ISAR Program Specialist Colleen Gedrich recently commented, "ISAR launched and commemorated National Homeless Animals' Day in 1992 to enlighten society, governmental officials, and the media to the tragedy of pet overpopulation and how it can be reduced: mandatory spay/neuter"... "while nobody really knows the exact number of cats, dogs, kittens and puppies killed in shelters and on the streets each year, it is estimated that at least approximately 3-4 million healthy animals in shelters alone are destroyed annually. The overwhelming scourge of cat and dog overpopulation remains a crisis on a global scale.
There are a number of reasons why so many dogs and cats roam the streets or end up in shelters, but the bottom-line is unspayed or unneutered animals adding thousands to an already swollen overpopulation epidemic. Their offspring will have litters and then their offspring will have more; and the cycle continues.
The real problem lies with society - ignorance or disregard of the problem, lack of finances to spay or neuter, backyard and puppy/kitten mills breeders - and yes some "professional" breeders - turning a profit from breeding.
Add to the mix poor judgment in getting an animal in the first place. Many people are new to having a companion animal and unaware that the responsibility and costs involved are similar to having a child. Because of this, animals often get little care, and like Adalade, are tossed into the backyard and forgotten or abandoned.
With difficult economic times, some are opting to relinquish their "pets" to a shelter, perhaps because they have no other choice but the impact on shelter population and euthanasia numbers grow with each incoming animal.
The solution - Remember Adalade and the others at risk; accept responsibility and spay or neuter your animal companion; don't contribute to the killing. If you can honestly commit to the lifelong care and expense of having an animal companion then adopt from a shelter or rescue - don't buy!

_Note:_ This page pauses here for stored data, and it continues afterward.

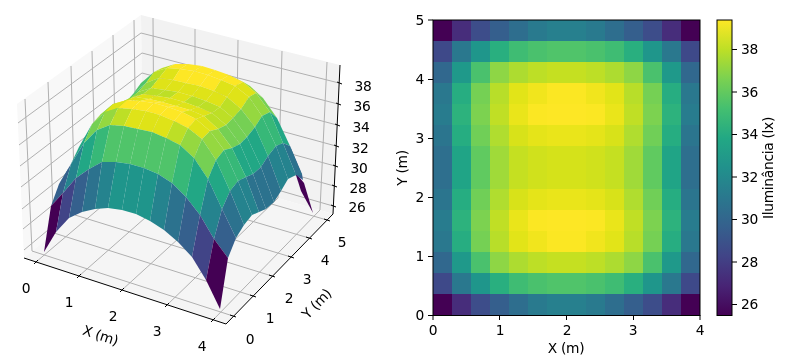
<!DOCTYPE html>
<html lang="pt">
<head>
<meta charset="utf-8">
<title>Iluminância (lx)</title>
<style>
:root{--ink:#000;--paper:#fff;--grid:#b0b0b0;--wall-left:#f8f8f8;--wall-back:#f2f2f2;--floor:#f5f5f5;
--v0:#440154;--v1:#414487;--v2:#35608d;--v3:#2c728e;--v4:#25838e;--v5:#1f958b;--v6:#22a785;--v7:#37b878;--v8:#50c46a;--v9:#75d054;--v10:#95d840;--v11:#bddf26;--v12:#dfe318;--v13:#fde725}
*{margin:0;padding:0}
body{width:794px;height:360px;overflow:hidden;background:var(--paper)}
.charts{display:flex;width:794px;height:360px}
svg{display:block;flex:none}
text{font:13.8px "DejaVu Sans",Verdana,sans-serif;letter-spacing:-.3px;fill:var(--ink);text-anchor:middle}
.end text{text-anchor:end}
.start text{text-anchor:start}
.axis{fill:none;stroke:var(--ink);stroke-width:1}
.grid{fill:none;stroke:var(--grid);stroke-width:1}
.a{fill:var(--v0)}.b{fill:var(--v1)}.c{fill:var(--v2)}.d{fill:var(--v3)}.e{fill:var(--v4)}.f{fill:var(--v5)}.g{fill:var(--v6)}.h{fill:var(--v7)}.i{fill:var(--v8)}.j{fill:var(--v9)}.k{fill:var(--v10)}.l{fill:var(--v11)}.m{fill:var(--v12)}.n{fill:var(--v13)}
</style>
</head>
<body>
<main class="charts">
<svg class="surface-chart" width="380" height="360" viewBox="0 0 380 360">
<g class="panes">
<path fill="var(--wall-left)" d="M24 258 143 159 141 15 17 104z"/>
<path fill="var(--wall-back)" d="M143 159 333 214 340 65 141 15z"/>
<path fill="var(--floor)" d="M24 258 226 324 333 214 143 159z"/>
</g>
<g class="grid">
<path d="M36 262 154 162 153 18M79 276 195 174V29M122 290 236 186 238 40M167 305 278 198 282 51M213 320 320 210 327 62"/>
<path d="M233 316 32 251 25 99M253 296 54 233 48 82M272 276 75 215 71 66M291 257 96 198 92 51M309 238 116 181 113 35M327 220 136 165 134 20"/>
<path d="M24 250 143 151 333 206M23 229 143 132 334 186M22 209 142 113 335 166M21 187 142 93 336 146M20 166 142 73 337 125M19 145 142 53 338 104M18 123 141 33 339 83"/>
</g>
<g class="surface">
<g><path class="a" d="M295 172 304 183 313 213 301 191z"/><path class="c" d="M290 146 302 174 303 180 296 175z"/></g>
<g><path class="k" d="M229 75 243 82 250 86 236 79z"/><path class="k" d="M243 82 256 93 263 98 250 86z"/><path class="j" d="M256 93 270 112 277 118 263 98z"/><path class="g" d="M270 112 283 143 290 146 277 118z"/><path class="d" d="M283 143 296 175 302 175 290 146z"/></g>
<g><path class="l" d="M154 72 167 68 175 64 162 68z"/><path class="n" d="M167 68 180 69 188 64 175 64z"/><path class="n" d="M180 69 194 71 202 66 188 64z"/><path class="n" d="M194 71 208 75 215 70 202 66z"/><path class="n" d="M208 75 221 80 229 75 215 70z"/><path class="n" d="M221 80 235 86 243 82 229 75z"/><path class="m" d="M235 86 249 97 256 93 243 82z"/><path class="k" d="M249 97 262 116 270 112 256 93z"/><path class="h" d="M262 116 276 146 283 143 270 112z"/><path class="e" d="M276 146 288 179 296 175 283 143z"/></g>
<g><path class="i" d="M133 94 146 83 154 72 141 83z"/><path class="l" d="M146 83 159 78 167 68 154 72z"/><path class="m" d="M159 78 173 80 180 69 167 68z"/><path class="n" d="M173 80 186 83 194 71 180 69z"/><path class="n" d="M186 83 200 86 208 75 194 71z"/><path class="n" d="M200 86 214 91 221 80 208 75z"/><path class="m" d="M214 91 227 97 235 86 221 80z"/><path class="m" d="M227 97 241 109 249 97 235 86z"/><path class="k" d="M241 109 255 127 262 116 249 97z"/><path class="h" d="M255 127 268 156 276 146 262 116z"/><path class="e" d="M268 156 281 191 288 179 276 146z"/></g>
<g><path class="i" d="M125 103 138 92 146 83 133 94z"/><path class="k" d="M138 92 151 88 159 78 146 83z"/><path class="m" d="M151 88 165 90 173 80 159 78z"/><path class="m" d="M165 90 178 92 186 83 173 80z"/><path class="m" d="M178 92 192 96 200 86 186 83z"/><path class="m" d="M192 96 206 101 214 91 200 86z"/><path class="m" d="M206 101 220 107 227 97 214 91z"/><path class="l" d="M220 107 233 118 241 109 227 97z"/><path class="j" d="M233 118 247 137 255 127 241 109z"/><path class="g" d="M247 137 261 167 268 156 255 127z"/><path class="d" d="M261 167 274 202 281 191 268 156z"/></g>
<g><path class="i" d="M117 109 130 98 138 92 125 103z"/><path class="k" d="M130 98 143 94 151 88 138 92z"/><path class="l" d="M143 94 157 96 165 90 151 88z"/><path class="l" d="M157 96 170 98 178 92 165 90z"/><path class="m" d="M170 98 184 102 192 96 178 92z"/><path class="l" d="M184 102 198 107 206 101 192 96z"/><path class="l" d="M198 107 212 113 220 107 206 101z"/><path class="l" d="M212 113 226 125 233 118 220 107z"/><path class="j" d="M226 125 240 144 247 137 233 118z"/><path class="g" d="M240 144 253 174 261 167 247 137z"/><path class="d" d="M253 174 266 209 274 202 261 167z"/></g>
<g><path class="j" d="M109 113 122 102 130 98 117 109z"/><path class="l" d="M122 102 135 97 143 94 130 98z"/><path class="m" d="M135 97 149 99 157 96 143 94z"/><path class="m" d="M149 99 162 102 170 98 157 96z"/><path class="m" d="M162 102 176 106 184 102 170 98z"/><path class="m" d="M176 106 190 110 198 107 184 102z"/><path class="m" d="M190 110 204 116 212 113 198 107z"/><path class="l" d="M204 116 218 129 226 125 212 113z"/><path class="j" d="M218 129 232 148 240 144 226 125z"/><path class="g" d="M232 148 246 177 253 174 240 144z"/><path class="d" d="M246 177 259 212 266 209 253 174z"/></g>
<g><path class="k" d="M100 115 113 104 122 102 109 113z"/><path class="m" d="M113 104 127 100 135 97 122 102z"/><path class="m" d="M127 100 140 101 149 99 135 97z"/><path class="n" d="M140 101 154 103 162 102 149 99z"/><path class="n" d="M154 103 168 107 176 106 162 102z"/><path class="n" d="M168 107 182 112 190 110 176 106z"/><path class="m" d="M182 112 196 119 204 116 190 110z"/><path class="m" d="M196 119 210 131 218 129 204 116z"/><path class="k" d="M210 131 224 150 232 148 218 129z"/><path class="h" d="M224 150 238 181 246 177 232 148z"/><path class="e" d="M238 181 252 215 259 212 246 177z"/></g>
<g><path class="k" d="M92 124 105 112 113 104 100 115z"/><path class="m" d="M105 112 118 108 127 100 113 104z"/><path class="n" d="M118 108 132 109 140 101 127 100z"/><path class="n" d="M132 109 146 111 154 103 140 101z"/><path class="n" d="M146 111 160 115 168 107 154 103z"/><path class="n" d="M160 115 174 121 182 112 168 107z"/><path class="n" d="M174 121 188 128 196 119 182 112z"/><path class="m" d="M188 128 202 139 210 131 196 119z"/><path class="k" d="M202 139 216 160 224 150 210 131z"/><path class="h" d="M216 160 230 191 238 181 224 150z"/><path class="e" d="M230 191 244 225 252 215 238 181z"/></g>
<g><path class="d" d="M59 184 71 164 79 147 67 172z"/><path class="g" d="M71 164 84 143 92 124 79 147z"/><path class="j" d="M84 143 97 130 105 112 92 124z"/><path class="k" d="M97 130 110 125 118 108 105 112z"/><path class="l" d="M110 125 124 126 132 109 118 108z"/><path class="m" d="M124 126 138 129 146 111 132 109z"/><path class="m" d="M138 129 152 132 160 115 146 111z"/><path class="m" d="M152 132 166 138 174 121 160 115z"/><path class="l" d="M166 138 180 145 188 128 174 121z"/><path class="k" d="M180 145 194 158 202 139 188 128z"/><path class="j" d="M194 158 208 179 216 160 202 139z"/><path class="g" d="M208 179 222 209 230 191 216 160z"/><path class="d" d="M222 209 236 238 244 225 230 191z"/></g>
<g><path class="c" d="M51 206 63 193 71 164 59 184z"/><path class="e" d="M63 193 76 178 84 143 71 164z"/><path class="g" d="M76 178 89 169 97 130 84 143z"/><path class="h" d="M89 169 102 162 110 125 97 130z"/><path class="i" d="M102 162 116 162 124 126 110 125z"/><path class="i" d="M116 162 130 164 138 129 124 126z"/><path class="i" d="M130 164 144 168 152 132 138 129z"/><path class="i" d="M144 168 158 174 166 138 152 132z"/><path class="i" d="M158 174 172 183 180 145 166 138z"/><path class="h" d="M172 183 186 197 194 158 180 145z"/><path class="g" d="M186 197 200 215 208 179 194 158z"/><path class="e" d="M200 215 214 239 222 209 208 179z"/><path class="c" d="M214 239 228 258 236 238 222 209z"/></g>
<g><path class="a" d="M44 252 56 232 63 193 51 206z"/><path class="b" d="M56 232 69 218 76 178 63 193z"/><path class="c" d="M69 218 82 212 89 169 76 178z"/><path class="d" d="M82 212 95 209 102 162 89 169z"/><path class="e" d="M95 209 108 208 116 162 102 162z"/><path class="f" d="M108 208 122 210 130 164 116 162z"/><path class="f" d="M122 210 136 214 144 168 130 164z"/><path class="f" d="M136 214 150 221 158 174 144 168z"/><path class="e" d="M150 221 164 230 172 183 158 174z"/><path class="d" d="M164 230 178 242 186 197 172 183z"/><path class="c" d="M178 242 192 257 200 215 186 197z"/><path class="b" d="M192 257 206 280 214 239 200 215z"/><path class="a" d="M206 280 220 309 228 258 214 239z"/></g>
</g>
<path class="axis" d="M24 258 226 324 333 214 340 65M38 260l-4 4M81 274l-4 4M124 288l-4 4M169 303l-4 4M215 318l-4 4M230 315l6 2M250 295l6 2M269 275l6 2M288 256l6 2M306 237l6 2M324 219l6 2M331 205l5 2M332 185l5 2M333 165l5 2M334 145l5 2M335 124l5 2M336 103l5 2M337 82l5 2"/>
<g class="x-labels"><text x="26" y="293">0</text><text x="69" y="307">1</text><text x="113" y="321">2</text><text x="157" y="336">3</text><text x="202" y="351">4</text><text transform="translate(99 340) rotate(18)">X (m)</text></g>
<g class="y-labels"><text x="250" y="344">0</text><text x="270" y="323">1</text><text x="289" y="303">2</text><text x="307" y="284">3</text><text x="325" y="265">4</text><text x="342" y="247">5</text><text transform="translate(320 307) rotate(-46)">Y (m)</text></g>
<g class="z-labels"><text x="357" y="212">26</text><text x="358" y="193">28</text><text x="359" y="173">30</text><text x="360" y="153">32</text><text x="361" y="132">34</text><text x="362" y="111">36</text><text x="363" y="91">38</text></g>
</svg>
<svg class="heatmap-chart" width="414" height="360" viewBox="380 0 414 360">
<defs>
<linearGradient id="viridis" x1="0" y1="1" x2="0" y2="0"><stop offset="0" stop-color="#440154"/><stop offset=".1" stop-color="#482475"/><stop offset=".2" stop-color="#414487"/><stop offset=".3" stop-color="#35608d"/><stop offset=".4" stop-color="#2a788e"/><stop offset=".5" stop-color="#21918c"/><stop offset=".6" stop-color="#22a884"/><stop offset=".7" stop-color="#44bf70"/><stop offset=".8" stop-color="#7ad151"/><stop offset=".9" stop-color="#bddf26"/><stop offset="1" stop-color="#fde725"/></linearGradient>
<g id="quadrant">
<path fill="#440154" d="M0 0h7v7h-7z"/><path fill="#472d7b" d="M1 0h6v7h-6z"/><path fill="#3d4d8a" d="M2 0h5v7h-5z"/><path fill="#355f8d" d="M3 0h4v7h-4z"/><path fill="#2e6e8e" d="M4 0h3v7h-3z"/><path fill="#297a8e" d="M5 0h2v7h-2z"/><path fill="#27808e" d="M6 0h1v7h-1z"/>
<path fill="#3e4989" d="M0 1h7v6h-7z"/><path fill="#2a788e" d="M1 1h6v6h-6z"/><path fill="#1f968b" d="M2 1h5v6h-5z"/><path fill="#29af7f" d="M3 1h4v6h-4z"/><path fill="#3fbc73" d="M4 1h3v6h-3z"/><path fill="#4ac16d" d="M5 1h2v6h-2z"/><path fill="#50c46a" d="M6 1h1v6h-1z"/>
<path fill="#31688e" d="M0 2h7v5h-7z"/><path fill="#1f998a" d="M1 2h6v5h-6z"/><path fill="#4ac16d" d="M2 2h5v5h-5z"/><path fill="#8ed645" d="M3 2h4v5h-4z"/><path fill="#addc30" d="M4 2h3v5h-3z"/><path fill="#bddf26" d="M5 2h2v5h-2z"/><path fill="#c5e021" d="M6 2h1v5h-1z"/>
<path fill="#2a788e" d="M0 3h7v4h-7z"/><path fill="#27ad81" d="M1 3h6v4h-6z"/><path fill="#75d054" d="M2 3h5v4h-5z"/><path fill="#b8de29" d="M3 3h4v4h-4z"/><path fill="#e2e418" d="M4 3h3v4h-3z"/><path fill="#f1e51d" d="M5 3h2v4h-2z"/><path fill="#fbe723" d="M6 3h1v4h-1z"/>
<path fill="#287c8e" d="M0 4h7v3h-7z"/><path fill="#2db27d" d="M1 4h6v3h-6z"/><path fill="#7cd250" d="M2 4h5v3h-5z"/><path fill="#c0df25" d="M3 4h4v3h-4z"/><path fill="#eae51a" d="M4 4h3v3h-3z"/><path fill="#fbe723" d="M5 4h2v3h-2z"/><path fill="#fde725" d="M6 4h1v3h-1z"/>
<path fill="#2b758e" d="M0 5h7v2h-7z"/><path fill="#26ad81" d="M1 5h6v2h-6z"/><path fill="#70cf57" d="M2 5h5v2h-5z"/><path fill="#b0dd2f" d="M3 5h4v2h-4z"/><path fill="#d8e219" d="M4 5h3v2h-3z"/><path fill="#e5e419" d="M5 5h2v2h-2z"/><path fill="#eae51a" d="M6 5h1v2h-1z"/>
<path fill="#2e6f8e" d="M0 6h7v1h-7z"/><path fill="#20a486" d="M1 6h6v1h-6z"/><path fill="#60ca60" d="M2 6h5v1h-5z"/><path fill="#a0da39" d="M3 6h4v1h-4z"/><path fill="#c5e021" d="M4 6h3v1h-3z"/><path fill="#d0e11c" d="M5 6h2v1h-2z"/><path fill="#d5e21a" d="M6 6h1v1h-1z"/>
</g>
</defs>
<g class="heatmap" transform="translate(433 20) scale(19.071 21.071)" shape-rendering="crispEdges"><use href="#quadrant"/><use href="#quadrant" transform="translate(14 0) scale(-1 1)"/><use href="#quadrant" transform="translate(0 14) scale(1 -1)"/><use href="#quadrant" transform="translate(14 14) scale(-1 -1)"/></g>
<rect class="axis" x="433" y="20" width="267" height="295.5"/>
<path class="axis" d="M433 315v5M499.5 315v5M566.5 315v5M633.5 315v5M700 315v5M433 315.5h-5M433 256.5h-5M433 197.5h-5M433 138.5h-5M433 79.5h-5M433 20h-5"/>
<g class="x-labels"><text x="433" y="335">0</text><text x="500" y="335">1</text><text x="567" y="335">2</text><text x="633" y="335">3</text><text x="700" y="335">4</text><text x="566" y="353">X (m)</text></g>
<g class="y-labels end"><text x="424" y="320">0</text><text x="424" y="261">1</text><text x="424" y="202">2</text><text x="424" y="143">3</text><text x="424" y="84">4</text><text x="424" y="25">5</text></g>
<text transform="translate(407 168) rotate(-90)">Y (m)</text>
<rect class="colorbar" x="717" y="20" width="15" height="295.5" fill="url(#viridis)" stroke="var(--ink)"/>
<path class="axis" d="M732 304.5h5M732 262h5M732 219.5h5M732 177h5M732 134.5h5M732 92h5M732 49.5h5"/>
<g class="scale-labels start"><text x="741" y="309">26</text><text x="741" y="267">28</text><text x="741" y="224">30</text><text x="741" y="182">32</text><text x="741" y="139">34</text><text x="741" y="97">36</text><text x="741" y="54">38</text></g>
<text transform="translate(773 168) rotate(-90)">Iluminância (lx)</text>
</svg>
</main>
</body>
</html>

UPDATE: "Our" Adalade was just adopted but please remember all the "other" Adalades waiting in shelters. They are depending on you.
For information on Spay/Neuter Assistance, contact OHS at 510-792-4587.